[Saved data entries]

════════════════════

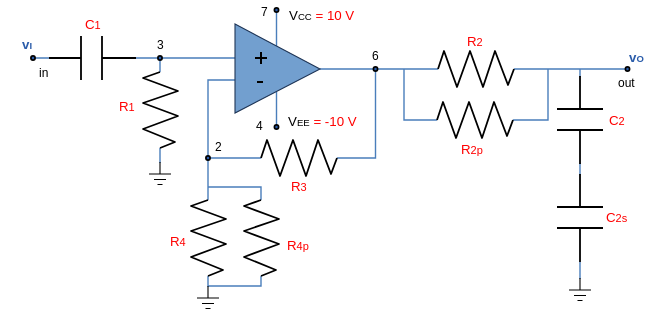
<!DOCTYPE html>
<html lang="en">
<head>
<meta charset="utf-8">
<title>Op-amp circuit diagram</title>
<style>
:root {
  --paper: #fff;
  --ink: #000;
  --wire: #4a7ebb;
  --amp: #729fcf;
  --amp-edge: #1f3556;
  --value: #f00;
  --signal: #2a5caa;
}
* { box-sizing: border-box; }
body { margin: 0; background: var(--paper); overflow: hidden; }
.circuit {
  position: relative;
  width: 658px;
  height: 314px;
  overflow: hidden;
  background: var(--paper);
  color: var(--ink);
  font: 13.3px/16px "Liberation Sans", Arial, sans-serif;
}
.schematic { position: absolute; inset: 0; display: block; }
.wires { fill: none; stroke: var(--wire); stroke-width: 1.4; }
.parts { fill: none; stroke: var(--ink); stroke-width: 1.8; stroke-linejoin: round; }
.grounds { fill: none; stroke: var(--ink); stroke-width: 1.1; }
.nodes { fill: var(--signal); stroke: var(--ink); stroke-width: 1.7; }
.amp { fill: var(--amp); stroke: var(--amp-edge); stroke-width: 1.1; }
.sign { stroke: var(--ink); stroke-width: 2; }
.label { position: absolute; left: var(--x); top: calc(var(--y) - 12px); white-space: pre; }
.label small { font-size: 11px; }
.part, .value { color: var(--value); }
.supply small { font-size: 9.6px; }
.pin, .port { font-size: 12px; }
.signal { color: var(--signal); font-weight: bold; }
.signal small { font-size: 9.5px; }
</style>
</head>
<body>
<main class="circuit">
  <svg class="schematic" width="658" height="314" viewBox="0 0 658 314" role="img" aria-label="Op-amp with input, feedback and output networks">
    <defs>
      <path id="resistor-across" d="M0 0L6-18L19 18L32-18L45 18L57-18L70 16L76 0"/>
      <path id="resistor-down" d="M0 0L-17 6L18 19L-17 31L18 44L-17 57L15 70L0 76"/>
      <path id="capacitor-down" d="M0-33V0M-23 0H23M-23 21H23M0 21V55"/>
      <path id="ground" d="M0-12V0M-11 0H11M-6 5.5H6M-2.5 10.5H2.5"/>
      <circle id="node" r="2.1"/>
    </defs>

    <g class="wires">
      <path d="M33 58H50M135 58H235M160 58V72M160 148V163"/>
      <path d="M276.500 10V46M276.500 92V127"/>
      <path d="M235 80H208V200M208 158H261M337 158H375.500V69"/>
      <path d="M208 187H261V200M208 276V287M208 286H261V276"/>
      <path d="M320 69H438M514 69H627M404 69V120H437M513 120H548V69"/>
      <path d="M580 69V77M580 163V175M580 262V279"/>
    </g>

    <polygon class="amp" points="235,24 320,69 235,113"/>
    <path class="sign" d="M255 58H267M261 52V64M257 82H263"/>

    <g class="parts">
      <path d="M49 58H81M81 36V80M102 36V80M102 58H136"/>
      <use href="#resistor-down" x="160" y="72"/>
      <use href="#resistor-down" x="208" y="200"/>
      <use href="#resistor-down" x="261" y="200"/>
      <use href="#resistor-across" x="261" y="158"/>
      <use href="#resistor-across" x="438" y="69"/>
      <use href="#resistor-across" x="437" y="120"/>
      <use href="#capacitor-down" x="580" y="109"/>
      <use href="#capacitor-down" x="580" y="207"/>
    </g>

    <g class="grounds">
      <use href="#ground" x="160" y="174"/>
      <use href="#ground" x="208" y="298"/>
      <use href="#ground" x="580" y="290"/>
    </g>

    <g class="nodes">
      <use href="#node" x="33" y="58"/>
      <use href="#node" x="160" y="58"/>
      <use href="#node" x="276.500" y="10"/>
      <use href="#node" x="276.500" y="127"/>
      <use href="#node" x="208" y="158"/>
      <use href="#node" x="375.500" y="69"/>
      <use href="#node" x="627.500" y="69"/>
    </g>
  </svg>

  <span class="label signal" style="--x:22px;--y:49px">v<small>I</small></span>
  <span class="label port" style="--x:39px;--y:77px">in</span>
  <span class="label signal" style="--x:629px;--y:62px">v<small>O</small></span>
  <span class="label port" style="--x:618px;--y:87px">out</span>

  <span class="label pin" style="--x:157px;--y:49px">3</span>
  <span class="label pin" style="--x:261px;--y:16px">7</span>
  <span class="label pin" style="--x:256px;--y:130px">4</span>
  <span class="label pin" style="--x:215px;--y:151px">2</span>
  <span class="label pin" style="--x:372px;--y:60px">6</span>

  <span class="label supply" style="--x:289px;--y:20px">V<small>CC</small><span class="value"> = 10 V</span></span>
  <span class="label supply" style="--x:288px;--y:126px">V<small>EE</small><span class="value"> = -10 V</span></span>

  <span class="label part" style="--x:85px;--y:29px">C<small>1</small></span>
  <span class="label part" style="--x:119px;--y:111px">R<small>1</small></span>
  <span class="label part" style="--x:467px;--y:46px">R<small>2</small></span>
  <span class="label part" style="--x:461px;--y:154px">R<small>2p</small></span>
  <span class="label part" style="--x:291px;--y:191px">R<small>3</small></span>
  <span class="label part" style="--x:170px;--y:246px">R<small>4</small></span>
  <span class="label part" style="--x:287px;--y:250px">R<small>4p</small></span>
  <span class="label part" style="--x:609px;--y:125px">C<small>2</small></span>
  <span class="label part" style="--x:606px;--y:222px">C<small>2s</small></span>
</main>
</body>
</html>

════════════════════

Repeat the records above word for word. Pictures stay out of the copy.

**Reply:**
<!DOCTYPE html>
<html lang="en">
<head>
<meta charset="utf-8">
<title>Op-amp circuit diagram</title>
<style>
:root {
  --paper: #fff;
  --ink: #000;
  --wire: #4a7ebb;
  --amp: #729fcf;
  --amp-edge: #1f3556;
  --value: #f00;
  --signal: #2a5caa;
}
* { box-sizing: border-box; }
body { margin: 0; background: var(--paper); overflow: hidden; }
.circuit {
  position: relative;
  width: 658px;
  height: 314px;
  overflow: hidden;
  background: var(--paper);
  color: var(--ink);
  font: 13.3px/16px "Liberation Sans", Arial, sans-serif;
}
.schematic { position: absolute; inset: 0; display: block; }
.wires { fill: none; stroke: var(--wire); stroke-width: 1.4; }
.parts { fill: none; stroke: var(--ink); stroke-width: 1.8; stroke-linejoin: round; }
.grounds { fill: none; stroke: var(--ink); stroke-width: 1.1; }
.nodes { fill: var(--signal); stroke: var(--ink); stroke-width: 1.7; }
.amp { fill: var(--amp); stroke: var(--amp-edge); stroke-width: 1.1; }
.sign { stroke: var(--ink); stroke-width: 2; }
.label { position: absolute; left: var(--x); top: calc(var(--y) - 12px); white-space: pre; }
.label small { font-size: 11px; }
.part, .value { color: var(--value); }
.supply small { font-size: 9.6px; }
.pin, .port { font-size: 12px; }
.signal { color: var(--signal); font-weight: bold; }
.signal small { font-size: 9.5px; }
</style>
</head>
<body>
<main class="circuit">
  <svg class="schematic" width="658" height="314" viewBox="0 0 658 314" role="img" aria-label="Op-amp with input, feedback and output networks">
    <defs>
      <path id="resistor-across" d="M0 0L6-18L19 18L32-18L45 18L57-18L70 16L76 0"/>
      <path id="resistor-down" d="M0 0L-17 6L18 19L-17 31L18 44L-17 57L15 70L0 76"/>
      <path id="capacitor-down" d="M0-33V0M-23 0H23M-23 21H23M0 21V55"/>
      <path id="ground" d="M0-12V0M-11 0H11M-6 5.5H6M-2.5 10.5H2.5"/>
      <circle id="node" r="2.1"/>
    </defs>

    <g class="wires">
      <path d="M33 58H50M135 58H235M160 58V72M160 148V163"/>
      <path d="M276.500 10V46M276.500 92V127"/>
      <path d="M235 80H208V200M208 158H261M337 158H375.500V69"/>
      <path d="M208 187H261V200M208 276V287M208 286H261V276"/>
      <path d="M320 69H438M514 69H627M404 69V120H437M513 120H548V69"/>
      <path d="M580 69V77M580 163V175M580 262V279"/>
    </g>

    <polygon class="amp" points="235,24 320,69 235,113"/>
    <path class="sign" d="M255 58H267M261 52V64M257 82H263"/>

    <g class="parts">
      <path d="M49 58H81M81 36V80M102 36V80M102 58H136"/>
      <use href="#resistor-down" x="160" y="72"/>
      <use href="#resistor-down" x="208" y="200"/>
      <use href="#resistor-down" x="261" y="200"/>
      <use href="#resistor-across" x="261" y="158"/>
      <use href="#resistor-across" x="438" y="69"/>
      <use href="#resistor-across" x="437" y="120"/>
      <use href="#capacitor-down" x="580" y="109"/>
      <use href="#capacitor-down" x="580" y="207"/>
    </g>

    <g class="grounds">
      <use href="#ground" x="160" y="174"/>
      <use href="#ground" x="208" y="298"/>
      <use href="#ground" x="580" y="290"/>
    </g>

    <g class="nodes">
      <use href="#node" x="33" y="58"/>
      <use href="#node" x="160" y="58"/>
      <use href="#node" x="276.500" y="10"/>
      <use href="#node" x="276.500" y="127"/>
      <use href="#node" x="208" y="158"/>
      <use href="#node" x="375.500" y="69"/>
      <use href="#node" x="627.500" y="69"/>
    </g>
  </svg>

  <span class="label signal" style="--x:22px;--y:49px">v<small>I</small></span>
  <span class="label port" style="--x:39px;--y:77px">in</span>
  <span class="label signal" style="--x:629px;--y:62px">v<small>O</small></span>
  <span class="label port" style="--x:618px;--y:87px">out</span>

  <span class="label pin" style="--x:157px;--y:49px">3</span>
  <span class="label pin" style="--x:261px;--y:16px">7</span>
  <span class="label pin" style="--x:256px;--y:130px">4</span>
  <span class="label pin" style="--x:215px;--y:151px">2</span>
  <span class="label pin" style="--x:372px;--y:60px">6</span>

  <span class="label supply" style="--x:289px;--y:20px">V<small>CC</small><span class="value"> = 10 V</span></span>
  <span class="label supply" style="--x:288px;--y:126px">V<small>EE</small><span class="value"> = -10 V</span></span>

  <span class="label part" style="--x:85px;--y:29px">C<small>1</small></span>
  <span class="label part" style="--x:119px;--y:111px">R<small>1</small></span>
  <span class="label part" style="--x:467px;--y:46px">R<small>2</small></span>
  <span class="label part" style="--x:461px;--y:154px">R<small>2p</small></span>
  <span class="label part" style="--x:291px;--y:191px">R<small>3</small></span>
  <span class="label part" style="--x:170px;--y:246px">R<small>4</small></span>
  <span class="label part" style="--x:287px;--y:250px">R<small>4p</small></span>
  <span class="label part" style="--x:609px;--y:125px">C<small>2</small></span>
  <span class="label part" style="--x:606px;--y:222px">C<small>2s</small></span>
</main>
</body>
</html>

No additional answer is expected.